## RECORDS FOR THE EXERCISE

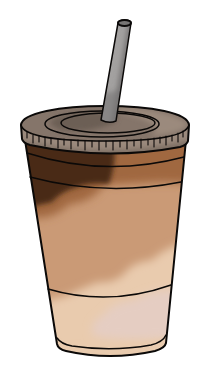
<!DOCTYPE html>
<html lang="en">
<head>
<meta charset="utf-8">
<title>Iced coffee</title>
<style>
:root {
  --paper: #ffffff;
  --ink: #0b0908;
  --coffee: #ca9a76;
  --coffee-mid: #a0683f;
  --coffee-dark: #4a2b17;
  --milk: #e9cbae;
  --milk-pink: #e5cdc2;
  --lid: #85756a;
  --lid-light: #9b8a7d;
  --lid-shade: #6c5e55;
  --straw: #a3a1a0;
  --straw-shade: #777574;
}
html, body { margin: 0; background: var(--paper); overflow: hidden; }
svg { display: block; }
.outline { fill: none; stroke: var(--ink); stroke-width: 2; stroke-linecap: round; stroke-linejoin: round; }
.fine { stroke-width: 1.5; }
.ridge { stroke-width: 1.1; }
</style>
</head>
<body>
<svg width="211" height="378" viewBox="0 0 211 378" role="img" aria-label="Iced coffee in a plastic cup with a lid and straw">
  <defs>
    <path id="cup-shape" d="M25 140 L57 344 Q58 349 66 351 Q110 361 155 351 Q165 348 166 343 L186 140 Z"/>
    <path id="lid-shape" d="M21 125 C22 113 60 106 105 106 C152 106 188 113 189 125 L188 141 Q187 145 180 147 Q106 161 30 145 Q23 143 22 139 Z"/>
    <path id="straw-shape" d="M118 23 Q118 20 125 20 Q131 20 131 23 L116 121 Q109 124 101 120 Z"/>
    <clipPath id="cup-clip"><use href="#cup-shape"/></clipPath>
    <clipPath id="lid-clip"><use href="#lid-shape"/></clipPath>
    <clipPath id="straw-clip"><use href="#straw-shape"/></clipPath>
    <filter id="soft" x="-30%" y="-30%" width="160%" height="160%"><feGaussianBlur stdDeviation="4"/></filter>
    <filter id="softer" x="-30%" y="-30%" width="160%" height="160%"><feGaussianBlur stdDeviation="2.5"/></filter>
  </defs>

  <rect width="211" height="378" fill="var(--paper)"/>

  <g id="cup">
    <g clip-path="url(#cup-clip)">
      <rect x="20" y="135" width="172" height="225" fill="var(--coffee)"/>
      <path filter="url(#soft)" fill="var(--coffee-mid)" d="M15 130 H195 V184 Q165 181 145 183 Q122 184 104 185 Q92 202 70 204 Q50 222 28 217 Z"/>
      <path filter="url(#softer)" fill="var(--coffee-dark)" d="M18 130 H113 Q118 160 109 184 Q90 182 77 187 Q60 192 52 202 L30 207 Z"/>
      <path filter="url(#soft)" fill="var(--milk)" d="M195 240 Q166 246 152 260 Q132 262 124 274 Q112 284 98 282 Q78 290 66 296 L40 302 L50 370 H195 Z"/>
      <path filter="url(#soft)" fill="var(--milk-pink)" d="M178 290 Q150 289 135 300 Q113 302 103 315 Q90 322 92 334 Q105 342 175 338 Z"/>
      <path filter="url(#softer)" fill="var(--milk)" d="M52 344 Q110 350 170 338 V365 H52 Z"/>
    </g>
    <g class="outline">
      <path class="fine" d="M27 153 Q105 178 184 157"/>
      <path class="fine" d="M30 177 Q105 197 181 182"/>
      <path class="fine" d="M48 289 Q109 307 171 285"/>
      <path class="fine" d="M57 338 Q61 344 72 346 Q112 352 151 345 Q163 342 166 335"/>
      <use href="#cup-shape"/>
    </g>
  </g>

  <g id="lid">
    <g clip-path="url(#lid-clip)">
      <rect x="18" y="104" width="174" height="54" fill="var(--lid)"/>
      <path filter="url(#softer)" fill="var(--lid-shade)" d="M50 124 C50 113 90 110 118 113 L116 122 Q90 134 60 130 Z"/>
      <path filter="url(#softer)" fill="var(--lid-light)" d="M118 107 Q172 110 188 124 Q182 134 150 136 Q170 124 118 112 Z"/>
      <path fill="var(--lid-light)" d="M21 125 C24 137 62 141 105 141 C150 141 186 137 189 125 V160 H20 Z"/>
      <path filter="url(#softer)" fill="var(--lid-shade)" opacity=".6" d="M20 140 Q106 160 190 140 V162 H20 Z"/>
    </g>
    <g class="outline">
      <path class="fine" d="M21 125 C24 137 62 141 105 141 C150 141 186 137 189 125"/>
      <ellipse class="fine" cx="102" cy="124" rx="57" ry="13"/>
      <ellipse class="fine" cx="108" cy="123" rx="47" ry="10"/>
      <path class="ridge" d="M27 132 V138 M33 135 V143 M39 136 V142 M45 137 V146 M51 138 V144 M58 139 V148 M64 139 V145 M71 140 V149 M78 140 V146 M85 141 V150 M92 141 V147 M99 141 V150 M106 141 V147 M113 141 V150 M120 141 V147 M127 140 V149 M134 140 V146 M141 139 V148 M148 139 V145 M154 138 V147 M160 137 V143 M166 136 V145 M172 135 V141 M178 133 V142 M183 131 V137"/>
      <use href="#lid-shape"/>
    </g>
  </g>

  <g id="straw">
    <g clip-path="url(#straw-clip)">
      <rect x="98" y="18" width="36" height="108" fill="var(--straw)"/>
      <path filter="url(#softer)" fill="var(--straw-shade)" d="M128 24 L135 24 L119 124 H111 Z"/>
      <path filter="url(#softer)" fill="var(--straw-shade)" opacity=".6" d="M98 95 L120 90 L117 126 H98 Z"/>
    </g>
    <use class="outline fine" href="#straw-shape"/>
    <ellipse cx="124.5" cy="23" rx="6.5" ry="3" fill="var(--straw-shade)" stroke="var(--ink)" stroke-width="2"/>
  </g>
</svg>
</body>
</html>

==

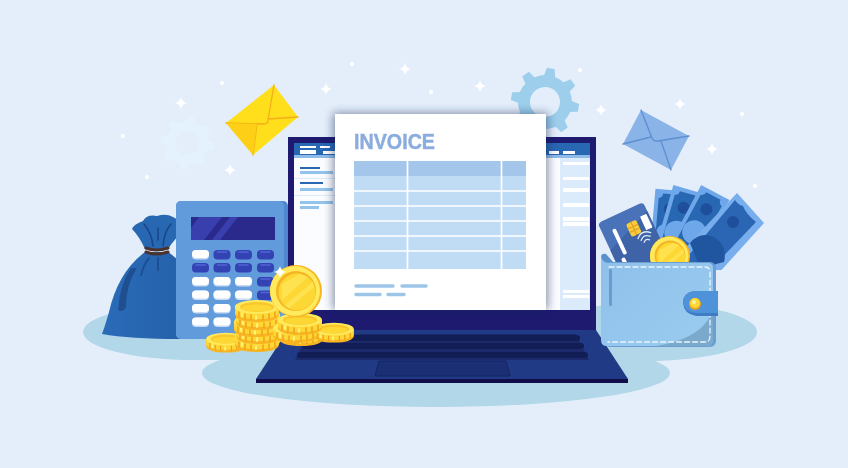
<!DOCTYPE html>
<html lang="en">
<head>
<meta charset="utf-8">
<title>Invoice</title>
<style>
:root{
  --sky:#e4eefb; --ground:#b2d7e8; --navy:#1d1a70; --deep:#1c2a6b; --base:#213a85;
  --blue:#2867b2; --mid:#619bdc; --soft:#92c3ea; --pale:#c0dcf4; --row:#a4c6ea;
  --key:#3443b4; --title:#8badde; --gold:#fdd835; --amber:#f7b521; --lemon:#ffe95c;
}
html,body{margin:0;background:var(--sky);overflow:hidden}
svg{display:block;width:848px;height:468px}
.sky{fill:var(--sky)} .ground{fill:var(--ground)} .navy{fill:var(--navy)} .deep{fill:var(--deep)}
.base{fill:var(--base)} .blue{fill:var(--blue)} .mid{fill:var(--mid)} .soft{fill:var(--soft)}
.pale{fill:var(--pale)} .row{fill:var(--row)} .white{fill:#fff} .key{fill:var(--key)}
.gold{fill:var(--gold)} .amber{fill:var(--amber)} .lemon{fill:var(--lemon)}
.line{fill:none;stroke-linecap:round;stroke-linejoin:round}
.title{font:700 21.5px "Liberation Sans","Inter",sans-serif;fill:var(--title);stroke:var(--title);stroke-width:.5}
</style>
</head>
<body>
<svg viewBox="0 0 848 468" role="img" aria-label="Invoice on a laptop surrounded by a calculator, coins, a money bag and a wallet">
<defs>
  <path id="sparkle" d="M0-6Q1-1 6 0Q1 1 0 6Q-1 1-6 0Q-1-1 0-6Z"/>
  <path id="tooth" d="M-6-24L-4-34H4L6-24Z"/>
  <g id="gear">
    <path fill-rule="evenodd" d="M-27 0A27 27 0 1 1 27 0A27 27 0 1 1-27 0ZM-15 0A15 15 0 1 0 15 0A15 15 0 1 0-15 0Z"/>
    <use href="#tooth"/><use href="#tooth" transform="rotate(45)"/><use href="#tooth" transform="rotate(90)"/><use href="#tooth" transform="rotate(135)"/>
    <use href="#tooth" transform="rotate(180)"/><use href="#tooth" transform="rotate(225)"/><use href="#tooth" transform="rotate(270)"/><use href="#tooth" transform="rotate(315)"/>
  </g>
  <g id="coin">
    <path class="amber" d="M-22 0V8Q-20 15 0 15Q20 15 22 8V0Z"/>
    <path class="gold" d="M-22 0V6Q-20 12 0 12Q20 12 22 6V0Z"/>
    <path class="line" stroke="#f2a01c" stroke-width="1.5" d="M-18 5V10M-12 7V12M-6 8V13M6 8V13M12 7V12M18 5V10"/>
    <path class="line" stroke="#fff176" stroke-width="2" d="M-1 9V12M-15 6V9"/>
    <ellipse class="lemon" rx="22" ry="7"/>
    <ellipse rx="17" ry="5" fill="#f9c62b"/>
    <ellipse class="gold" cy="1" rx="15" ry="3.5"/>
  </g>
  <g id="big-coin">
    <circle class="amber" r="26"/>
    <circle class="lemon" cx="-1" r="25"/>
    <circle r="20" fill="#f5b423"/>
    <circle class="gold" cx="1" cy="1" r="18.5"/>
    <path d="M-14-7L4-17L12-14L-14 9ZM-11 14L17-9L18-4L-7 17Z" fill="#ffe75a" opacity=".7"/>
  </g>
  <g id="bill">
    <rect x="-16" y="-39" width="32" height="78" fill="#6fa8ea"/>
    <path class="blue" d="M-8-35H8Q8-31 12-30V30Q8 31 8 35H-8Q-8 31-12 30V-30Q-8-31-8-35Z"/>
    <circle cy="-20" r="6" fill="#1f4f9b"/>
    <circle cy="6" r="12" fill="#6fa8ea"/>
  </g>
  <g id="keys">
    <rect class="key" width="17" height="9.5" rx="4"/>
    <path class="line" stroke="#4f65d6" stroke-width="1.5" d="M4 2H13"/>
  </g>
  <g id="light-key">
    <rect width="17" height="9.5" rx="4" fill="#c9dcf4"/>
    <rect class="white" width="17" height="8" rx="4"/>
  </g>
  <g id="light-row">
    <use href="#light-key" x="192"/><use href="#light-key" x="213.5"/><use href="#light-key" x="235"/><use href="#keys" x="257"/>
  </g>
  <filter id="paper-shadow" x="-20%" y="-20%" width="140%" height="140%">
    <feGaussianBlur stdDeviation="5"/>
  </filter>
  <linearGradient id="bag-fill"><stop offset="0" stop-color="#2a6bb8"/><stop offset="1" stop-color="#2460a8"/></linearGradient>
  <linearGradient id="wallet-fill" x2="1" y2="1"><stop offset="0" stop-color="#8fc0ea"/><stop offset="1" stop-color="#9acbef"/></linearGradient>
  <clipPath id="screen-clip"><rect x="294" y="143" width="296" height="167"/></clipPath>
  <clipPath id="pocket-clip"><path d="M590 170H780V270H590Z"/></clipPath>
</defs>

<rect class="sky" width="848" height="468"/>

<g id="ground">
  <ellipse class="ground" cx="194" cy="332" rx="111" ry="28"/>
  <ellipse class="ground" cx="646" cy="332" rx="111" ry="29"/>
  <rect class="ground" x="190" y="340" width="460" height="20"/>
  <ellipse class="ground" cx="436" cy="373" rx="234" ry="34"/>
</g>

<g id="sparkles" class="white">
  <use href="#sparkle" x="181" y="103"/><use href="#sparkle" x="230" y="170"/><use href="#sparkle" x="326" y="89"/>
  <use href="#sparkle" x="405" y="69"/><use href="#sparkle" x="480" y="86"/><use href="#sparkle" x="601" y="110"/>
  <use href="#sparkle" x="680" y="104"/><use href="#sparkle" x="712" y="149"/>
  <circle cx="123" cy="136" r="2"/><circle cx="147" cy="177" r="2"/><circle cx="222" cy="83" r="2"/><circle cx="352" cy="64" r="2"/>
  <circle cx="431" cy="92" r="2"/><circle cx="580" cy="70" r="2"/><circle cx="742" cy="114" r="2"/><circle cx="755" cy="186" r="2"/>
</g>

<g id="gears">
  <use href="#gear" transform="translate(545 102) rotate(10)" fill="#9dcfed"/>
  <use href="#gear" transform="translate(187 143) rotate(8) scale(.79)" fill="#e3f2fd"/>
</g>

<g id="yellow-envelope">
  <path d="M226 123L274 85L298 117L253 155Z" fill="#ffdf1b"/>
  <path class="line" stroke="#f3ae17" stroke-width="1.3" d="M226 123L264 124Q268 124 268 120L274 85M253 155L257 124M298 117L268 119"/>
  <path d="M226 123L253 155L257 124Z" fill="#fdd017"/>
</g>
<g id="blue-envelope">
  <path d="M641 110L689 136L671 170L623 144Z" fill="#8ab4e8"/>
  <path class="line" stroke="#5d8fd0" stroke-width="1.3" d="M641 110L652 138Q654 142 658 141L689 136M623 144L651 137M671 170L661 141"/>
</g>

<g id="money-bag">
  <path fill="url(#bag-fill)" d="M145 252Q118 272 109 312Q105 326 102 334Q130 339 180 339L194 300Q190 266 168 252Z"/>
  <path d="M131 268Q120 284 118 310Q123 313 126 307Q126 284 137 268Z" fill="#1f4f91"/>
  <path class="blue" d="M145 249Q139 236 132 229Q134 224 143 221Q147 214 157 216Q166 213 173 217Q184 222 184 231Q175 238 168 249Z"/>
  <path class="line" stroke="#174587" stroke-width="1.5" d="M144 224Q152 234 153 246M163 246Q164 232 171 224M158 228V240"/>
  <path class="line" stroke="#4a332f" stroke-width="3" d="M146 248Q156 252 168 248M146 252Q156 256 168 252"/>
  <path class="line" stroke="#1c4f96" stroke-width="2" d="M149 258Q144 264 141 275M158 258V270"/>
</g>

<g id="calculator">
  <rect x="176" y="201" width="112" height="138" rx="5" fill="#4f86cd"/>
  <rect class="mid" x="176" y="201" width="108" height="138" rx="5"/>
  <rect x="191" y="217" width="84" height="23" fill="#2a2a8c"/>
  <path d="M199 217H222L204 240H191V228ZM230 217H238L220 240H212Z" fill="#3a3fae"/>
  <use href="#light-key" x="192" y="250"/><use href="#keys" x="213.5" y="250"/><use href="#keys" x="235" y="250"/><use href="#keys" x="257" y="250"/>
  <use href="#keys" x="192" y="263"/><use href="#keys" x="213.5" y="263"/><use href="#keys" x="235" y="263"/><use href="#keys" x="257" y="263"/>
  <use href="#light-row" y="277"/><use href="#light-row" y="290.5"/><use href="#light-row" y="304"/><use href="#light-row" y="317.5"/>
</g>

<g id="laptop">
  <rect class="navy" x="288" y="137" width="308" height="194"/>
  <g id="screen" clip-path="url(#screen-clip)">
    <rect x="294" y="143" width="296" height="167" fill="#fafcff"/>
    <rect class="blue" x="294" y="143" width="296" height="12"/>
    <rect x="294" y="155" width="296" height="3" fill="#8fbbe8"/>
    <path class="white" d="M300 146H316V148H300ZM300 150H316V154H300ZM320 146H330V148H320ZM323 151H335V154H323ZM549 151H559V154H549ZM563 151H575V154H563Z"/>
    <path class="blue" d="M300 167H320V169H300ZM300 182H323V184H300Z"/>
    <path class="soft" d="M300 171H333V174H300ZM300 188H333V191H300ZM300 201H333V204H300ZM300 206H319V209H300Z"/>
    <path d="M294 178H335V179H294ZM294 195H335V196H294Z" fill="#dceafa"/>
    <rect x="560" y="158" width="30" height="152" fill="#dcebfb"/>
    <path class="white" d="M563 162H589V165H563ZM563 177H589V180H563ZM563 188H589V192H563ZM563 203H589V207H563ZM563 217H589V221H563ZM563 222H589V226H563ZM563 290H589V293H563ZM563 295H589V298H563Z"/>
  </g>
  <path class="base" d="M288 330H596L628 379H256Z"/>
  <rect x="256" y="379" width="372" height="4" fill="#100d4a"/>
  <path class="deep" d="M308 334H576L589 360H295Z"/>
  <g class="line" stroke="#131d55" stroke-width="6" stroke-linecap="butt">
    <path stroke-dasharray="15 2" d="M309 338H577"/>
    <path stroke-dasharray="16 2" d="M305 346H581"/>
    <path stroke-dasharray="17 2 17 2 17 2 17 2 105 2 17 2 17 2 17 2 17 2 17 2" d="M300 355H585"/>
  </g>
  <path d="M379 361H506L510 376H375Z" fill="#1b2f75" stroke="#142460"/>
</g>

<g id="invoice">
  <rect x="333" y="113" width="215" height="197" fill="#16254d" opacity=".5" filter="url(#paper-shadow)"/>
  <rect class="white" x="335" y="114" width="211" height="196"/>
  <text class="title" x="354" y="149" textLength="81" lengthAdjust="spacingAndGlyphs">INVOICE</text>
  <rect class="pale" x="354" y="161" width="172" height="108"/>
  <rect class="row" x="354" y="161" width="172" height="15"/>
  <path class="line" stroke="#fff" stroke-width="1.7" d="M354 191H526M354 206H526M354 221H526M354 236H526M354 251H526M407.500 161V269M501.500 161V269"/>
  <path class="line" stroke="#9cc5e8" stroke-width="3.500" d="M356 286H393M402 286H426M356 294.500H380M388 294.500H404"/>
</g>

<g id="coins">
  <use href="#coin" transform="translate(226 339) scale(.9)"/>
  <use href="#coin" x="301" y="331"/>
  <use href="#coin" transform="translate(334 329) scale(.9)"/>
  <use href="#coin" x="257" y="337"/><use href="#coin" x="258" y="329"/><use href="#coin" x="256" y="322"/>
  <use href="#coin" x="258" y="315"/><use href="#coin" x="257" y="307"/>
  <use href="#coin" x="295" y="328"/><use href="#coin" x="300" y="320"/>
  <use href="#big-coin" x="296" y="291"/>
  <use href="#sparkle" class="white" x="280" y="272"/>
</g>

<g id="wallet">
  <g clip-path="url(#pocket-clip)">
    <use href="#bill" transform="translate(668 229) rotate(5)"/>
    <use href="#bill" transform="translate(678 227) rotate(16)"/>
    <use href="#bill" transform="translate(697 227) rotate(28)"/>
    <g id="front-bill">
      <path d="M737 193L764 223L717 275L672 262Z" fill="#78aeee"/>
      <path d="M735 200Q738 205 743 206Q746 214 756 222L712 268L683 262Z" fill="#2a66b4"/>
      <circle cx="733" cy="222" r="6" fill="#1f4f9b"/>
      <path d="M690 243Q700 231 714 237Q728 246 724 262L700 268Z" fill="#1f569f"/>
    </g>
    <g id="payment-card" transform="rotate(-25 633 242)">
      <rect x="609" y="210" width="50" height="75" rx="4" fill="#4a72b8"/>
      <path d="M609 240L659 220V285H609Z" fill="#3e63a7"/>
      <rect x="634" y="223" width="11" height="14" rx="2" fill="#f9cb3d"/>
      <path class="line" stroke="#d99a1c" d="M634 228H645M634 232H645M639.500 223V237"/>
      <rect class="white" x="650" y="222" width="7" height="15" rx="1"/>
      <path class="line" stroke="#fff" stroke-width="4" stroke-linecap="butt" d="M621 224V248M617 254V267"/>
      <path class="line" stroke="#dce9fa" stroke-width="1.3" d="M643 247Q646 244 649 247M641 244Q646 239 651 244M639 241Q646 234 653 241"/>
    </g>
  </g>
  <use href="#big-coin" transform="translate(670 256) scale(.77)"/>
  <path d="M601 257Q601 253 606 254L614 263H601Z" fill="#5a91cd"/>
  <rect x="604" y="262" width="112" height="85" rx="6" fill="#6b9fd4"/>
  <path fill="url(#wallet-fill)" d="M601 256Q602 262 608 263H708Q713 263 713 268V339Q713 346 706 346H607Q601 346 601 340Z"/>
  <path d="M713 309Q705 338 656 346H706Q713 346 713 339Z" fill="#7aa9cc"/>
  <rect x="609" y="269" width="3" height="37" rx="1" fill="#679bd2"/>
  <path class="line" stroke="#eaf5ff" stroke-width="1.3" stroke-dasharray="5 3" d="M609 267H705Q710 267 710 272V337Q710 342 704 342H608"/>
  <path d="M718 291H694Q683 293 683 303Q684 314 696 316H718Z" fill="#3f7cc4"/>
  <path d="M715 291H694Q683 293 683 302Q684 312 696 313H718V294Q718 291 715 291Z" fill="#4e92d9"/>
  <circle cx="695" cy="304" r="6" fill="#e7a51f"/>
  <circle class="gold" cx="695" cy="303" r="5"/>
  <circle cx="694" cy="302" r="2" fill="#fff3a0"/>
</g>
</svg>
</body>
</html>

## PROBLEM STATEMENT
Pull out every line in the material above where "transform" occurs.

## OUTPUT FOR THIS TASK
    <use href="#tooth"/><use href="#tooth" transform="rotate(45)"/><use href="#tooth" transform="rotate(90)"/><use href="#tooth" transform="rotate(135)"/>
    <use href="#tooth" transform="rotate(180)"/><use href="#tooth" transform="rotate(225)"/><use href="#tooth" transform="rotate(270)"/><use href="#tooth" transform="rotate(315)"/>
  <use href="#gear" transform="translate(545 102) rotate(10)" fill="#9dcfed"/>
  <use href="#gear" transform="translate(187 143) rotate(8) scale(.79)" fill="#e3f2fd"/>
  <use href="#coin" transform="translate(226 339) scale(.9)"/>
  <use href="#coin" transform="translate(334 329) scale(.9)"/>
    <use href="#bill" transform="translate(668 229) rotate(5)"/>
    <use href="#bill" transform="translate(678 227) rotate(16)"/>
    <use href="#bill" transform="translate(697 227) rotate(28)"/>
    <g id="payment-card" transform="rotate(-25 633 242)">
  <use href="#big-coin" transform="translate(670 256) scale(.77)"/>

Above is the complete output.